Some of the other things missed the last time we passed through include a good deal of the Park with stunning waterfalls, the Vanderbilt Mansion near Lake Fontana, and the downright rural nature of the place. The Falls have wonderful names—Mouse Creek, Mingo, Juney Whank, Hen Wallow, and Grotto—are just a few.
The state line of North Carolina runs through the middle of the National Park. While it is the most visited National Park, it is also one of the youngest and the only one without an admission fee. As always, the reasons are peculiar. The no fee rule is so because the road that runs through the main “gap” in the mountains is U.S. 441, the Newfound Gap Road that was the main commerce route to the East Coast for Tennessee at the time it agreed to sell the land to the Federal Government. The deeding included the provision that “no toll or license fee shall ever be imposed” to use the road. While I-40 has long ago replaced the route, the legislature has never changed the provision. North Carolina transferred its section of the road by “abandonment” and no restriction was imposed.

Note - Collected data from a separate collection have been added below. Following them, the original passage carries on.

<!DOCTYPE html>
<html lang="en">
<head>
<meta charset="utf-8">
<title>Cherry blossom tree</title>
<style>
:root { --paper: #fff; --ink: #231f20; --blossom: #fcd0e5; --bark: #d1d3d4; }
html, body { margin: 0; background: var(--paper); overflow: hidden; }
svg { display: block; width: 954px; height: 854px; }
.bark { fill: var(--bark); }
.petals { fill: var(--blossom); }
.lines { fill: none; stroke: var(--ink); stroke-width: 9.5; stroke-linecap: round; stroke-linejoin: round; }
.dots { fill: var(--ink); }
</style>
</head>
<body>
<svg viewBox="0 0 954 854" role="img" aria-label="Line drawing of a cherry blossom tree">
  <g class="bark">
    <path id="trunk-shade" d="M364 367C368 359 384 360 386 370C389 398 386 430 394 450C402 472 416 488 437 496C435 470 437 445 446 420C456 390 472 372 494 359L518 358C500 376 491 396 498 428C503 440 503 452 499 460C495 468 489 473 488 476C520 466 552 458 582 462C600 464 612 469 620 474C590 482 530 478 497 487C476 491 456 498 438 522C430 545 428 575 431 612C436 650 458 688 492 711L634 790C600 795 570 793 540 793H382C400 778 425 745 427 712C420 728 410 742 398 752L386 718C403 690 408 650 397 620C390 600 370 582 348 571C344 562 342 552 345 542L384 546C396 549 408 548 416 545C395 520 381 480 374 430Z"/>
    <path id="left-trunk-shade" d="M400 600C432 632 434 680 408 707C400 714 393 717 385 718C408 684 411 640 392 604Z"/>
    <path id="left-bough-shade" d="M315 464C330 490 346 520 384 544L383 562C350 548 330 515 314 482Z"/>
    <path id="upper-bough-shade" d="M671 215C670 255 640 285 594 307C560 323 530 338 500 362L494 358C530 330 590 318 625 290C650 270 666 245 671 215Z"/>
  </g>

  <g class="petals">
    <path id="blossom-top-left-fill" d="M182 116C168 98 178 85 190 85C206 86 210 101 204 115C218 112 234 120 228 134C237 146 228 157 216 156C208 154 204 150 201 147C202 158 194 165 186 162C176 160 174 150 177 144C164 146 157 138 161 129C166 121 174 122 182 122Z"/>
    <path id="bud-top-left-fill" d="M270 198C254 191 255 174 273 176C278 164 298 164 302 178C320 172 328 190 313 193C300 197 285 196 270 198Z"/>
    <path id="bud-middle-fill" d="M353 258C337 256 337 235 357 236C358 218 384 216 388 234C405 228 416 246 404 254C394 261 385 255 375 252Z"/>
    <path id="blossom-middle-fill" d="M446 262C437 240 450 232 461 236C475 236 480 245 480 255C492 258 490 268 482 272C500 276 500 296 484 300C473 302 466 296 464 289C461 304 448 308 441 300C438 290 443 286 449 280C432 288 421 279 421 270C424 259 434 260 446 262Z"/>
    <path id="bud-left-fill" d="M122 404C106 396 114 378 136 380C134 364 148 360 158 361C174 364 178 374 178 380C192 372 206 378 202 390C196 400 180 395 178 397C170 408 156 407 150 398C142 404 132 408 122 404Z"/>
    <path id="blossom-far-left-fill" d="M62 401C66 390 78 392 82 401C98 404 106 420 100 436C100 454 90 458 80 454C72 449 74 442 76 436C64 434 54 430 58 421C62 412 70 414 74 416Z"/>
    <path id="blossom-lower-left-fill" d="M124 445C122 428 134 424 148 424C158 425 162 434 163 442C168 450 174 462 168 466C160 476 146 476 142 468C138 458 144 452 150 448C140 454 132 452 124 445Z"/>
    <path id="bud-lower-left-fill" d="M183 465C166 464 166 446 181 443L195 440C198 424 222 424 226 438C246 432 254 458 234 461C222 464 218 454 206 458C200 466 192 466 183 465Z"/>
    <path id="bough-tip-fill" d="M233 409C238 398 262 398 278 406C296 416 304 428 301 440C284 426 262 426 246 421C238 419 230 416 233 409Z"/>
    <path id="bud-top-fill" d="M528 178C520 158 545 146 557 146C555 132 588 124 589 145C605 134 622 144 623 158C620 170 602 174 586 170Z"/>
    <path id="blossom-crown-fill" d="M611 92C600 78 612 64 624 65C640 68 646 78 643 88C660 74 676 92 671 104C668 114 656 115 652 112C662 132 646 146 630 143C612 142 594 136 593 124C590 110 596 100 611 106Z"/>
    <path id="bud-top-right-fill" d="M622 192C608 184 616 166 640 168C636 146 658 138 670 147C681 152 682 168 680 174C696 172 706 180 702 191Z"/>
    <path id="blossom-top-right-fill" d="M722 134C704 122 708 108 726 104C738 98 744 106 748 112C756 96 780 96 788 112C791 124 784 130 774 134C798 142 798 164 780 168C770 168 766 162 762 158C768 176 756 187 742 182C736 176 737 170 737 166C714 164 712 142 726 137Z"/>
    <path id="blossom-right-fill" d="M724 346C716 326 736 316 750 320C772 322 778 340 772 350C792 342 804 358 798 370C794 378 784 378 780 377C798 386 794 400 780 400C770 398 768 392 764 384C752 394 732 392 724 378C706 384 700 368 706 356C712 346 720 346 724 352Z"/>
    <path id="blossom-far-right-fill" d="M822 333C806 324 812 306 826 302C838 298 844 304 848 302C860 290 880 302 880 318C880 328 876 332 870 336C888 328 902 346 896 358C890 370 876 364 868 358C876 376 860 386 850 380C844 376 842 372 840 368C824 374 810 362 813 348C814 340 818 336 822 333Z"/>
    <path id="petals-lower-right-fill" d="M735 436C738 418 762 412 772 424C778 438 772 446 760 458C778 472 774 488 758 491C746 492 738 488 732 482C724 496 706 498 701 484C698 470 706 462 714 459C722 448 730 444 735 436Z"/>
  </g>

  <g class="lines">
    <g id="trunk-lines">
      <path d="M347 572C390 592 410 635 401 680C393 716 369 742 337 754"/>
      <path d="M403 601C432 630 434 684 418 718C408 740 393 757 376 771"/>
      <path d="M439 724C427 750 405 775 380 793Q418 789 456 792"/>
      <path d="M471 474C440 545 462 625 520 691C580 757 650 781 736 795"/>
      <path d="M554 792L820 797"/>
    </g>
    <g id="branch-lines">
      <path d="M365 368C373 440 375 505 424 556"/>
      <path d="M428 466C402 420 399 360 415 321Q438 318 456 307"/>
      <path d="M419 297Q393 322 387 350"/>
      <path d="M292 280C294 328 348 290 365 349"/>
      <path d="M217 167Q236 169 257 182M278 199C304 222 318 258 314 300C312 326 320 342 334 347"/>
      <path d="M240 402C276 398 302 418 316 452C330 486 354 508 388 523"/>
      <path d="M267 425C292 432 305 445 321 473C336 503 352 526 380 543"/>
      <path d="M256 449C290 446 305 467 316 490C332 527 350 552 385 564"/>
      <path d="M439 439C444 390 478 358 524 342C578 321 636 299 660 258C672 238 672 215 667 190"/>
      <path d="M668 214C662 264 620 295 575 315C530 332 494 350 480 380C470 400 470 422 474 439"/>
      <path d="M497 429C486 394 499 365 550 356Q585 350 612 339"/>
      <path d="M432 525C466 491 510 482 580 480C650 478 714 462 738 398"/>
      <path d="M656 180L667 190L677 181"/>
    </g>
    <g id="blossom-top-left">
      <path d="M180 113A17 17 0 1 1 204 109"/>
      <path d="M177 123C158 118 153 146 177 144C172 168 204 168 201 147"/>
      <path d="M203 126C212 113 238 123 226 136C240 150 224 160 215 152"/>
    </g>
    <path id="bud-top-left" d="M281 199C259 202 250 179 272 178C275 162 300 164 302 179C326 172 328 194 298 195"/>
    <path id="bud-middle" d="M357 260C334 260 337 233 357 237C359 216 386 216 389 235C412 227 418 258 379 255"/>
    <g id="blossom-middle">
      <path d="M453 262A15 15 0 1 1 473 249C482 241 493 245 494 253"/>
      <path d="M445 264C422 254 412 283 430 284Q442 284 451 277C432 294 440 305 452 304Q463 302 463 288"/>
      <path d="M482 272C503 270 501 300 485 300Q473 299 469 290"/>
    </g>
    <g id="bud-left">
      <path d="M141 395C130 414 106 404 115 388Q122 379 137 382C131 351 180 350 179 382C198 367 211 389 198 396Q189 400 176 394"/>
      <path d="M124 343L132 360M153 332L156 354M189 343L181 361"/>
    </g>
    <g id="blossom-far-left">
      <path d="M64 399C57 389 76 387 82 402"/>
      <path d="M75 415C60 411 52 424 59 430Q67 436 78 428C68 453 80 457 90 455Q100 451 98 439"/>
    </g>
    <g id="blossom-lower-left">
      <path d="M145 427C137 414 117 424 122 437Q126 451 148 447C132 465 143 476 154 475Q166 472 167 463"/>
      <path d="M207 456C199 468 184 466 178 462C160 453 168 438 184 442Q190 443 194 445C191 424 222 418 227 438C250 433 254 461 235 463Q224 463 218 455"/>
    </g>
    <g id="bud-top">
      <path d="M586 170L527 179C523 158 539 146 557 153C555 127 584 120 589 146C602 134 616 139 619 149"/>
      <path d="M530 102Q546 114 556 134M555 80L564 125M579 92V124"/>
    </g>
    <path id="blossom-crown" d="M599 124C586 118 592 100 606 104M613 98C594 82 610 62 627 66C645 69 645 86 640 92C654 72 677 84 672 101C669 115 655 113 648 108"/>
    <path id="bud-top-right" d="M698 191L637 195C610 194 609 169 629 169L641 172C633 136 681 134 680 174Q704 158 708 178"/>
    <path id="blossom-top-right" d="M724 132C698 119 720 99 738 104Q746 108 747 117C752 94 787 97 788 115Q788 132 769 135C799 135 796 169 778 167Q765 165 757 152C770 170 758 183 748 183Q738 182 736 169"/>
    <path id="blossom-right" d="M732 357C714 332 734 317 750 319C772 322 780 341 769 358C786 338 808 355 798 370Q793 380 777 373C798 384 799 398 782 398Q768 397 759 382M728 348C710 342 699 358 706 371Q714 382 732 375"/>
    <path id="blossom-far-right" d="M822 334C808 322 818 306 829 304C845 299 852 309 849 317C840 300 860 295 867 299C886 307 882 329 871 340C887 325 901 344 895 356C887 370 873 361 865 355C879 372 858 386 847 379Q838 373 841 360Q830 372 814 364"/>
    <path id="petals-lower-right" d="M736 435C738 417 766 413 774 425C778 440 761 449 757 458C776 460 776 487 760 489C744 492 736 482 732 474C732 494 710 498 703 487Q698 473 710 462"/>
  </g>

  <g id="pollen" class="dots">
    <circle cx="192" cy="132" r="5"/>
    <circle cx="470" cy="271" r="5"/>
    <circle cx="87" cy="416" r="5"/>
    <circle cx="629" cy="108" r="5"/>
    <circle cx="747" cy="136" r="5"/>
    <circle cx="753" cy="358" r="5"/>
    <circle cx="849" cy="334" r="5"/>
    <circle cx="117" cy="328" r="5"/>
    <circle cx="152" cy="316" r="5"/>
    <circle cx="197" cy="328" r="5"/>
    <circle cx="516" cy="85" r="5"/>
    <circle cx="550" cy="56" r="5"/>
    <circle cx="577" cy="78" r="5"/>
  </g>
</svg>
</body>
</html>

It is called a “Gap” because that low place between peaks in the South is called that instead of a “Pass” as in the West and a “Notch” in New England.
It is a “young” Park because it was created by President Franklin Roosevelt in when much of it was settled land. Unlike the many parks in Western States that were still on Government or vacant land, the land had to be purchased from states and private individuals to create the Park. Cades Cove, a farm community on top of the mountains was the community most opposed to the formation of the park. John W. Oliver fought to keep it out of the park well into the 1930’s. More about John later in the trip. The Baptist Congregation remained outraged enough to defy the Park Service by using the existing “Primitive” church in the farm community until well into the 1960’s.
It is another of those hauntingly beautiful places I recall from my trip through it ten years ago. Much of the beauty takes time to find behind the commercialism of the nearby communities. We have resolved to spend enough of it this trip before rolling north on the Blue Ridge Parkway and through the Shenandoah. The Western leg will likely be a northern one with maybe a little of Canada and old friends along the way.
We’d be pleased to have you with us, my faithful iron Lady and me. We have a new traveling companion. “Jim,” a Gnome who watches over us from the dashboard when we stop at night. He is also known as Santiago in deference to my traveling companion’s preference for things Spanish. He’s a cowboy. Never says much, just stands there with his hands in his pockets with a smile and a twinkle in his eye.
So saddle up and come along, we’ll be glad for the company and will try to amuse, enlighten, or inform as we travel the back roads from here to there by way of the any excellent adventure we may find up arround the bend.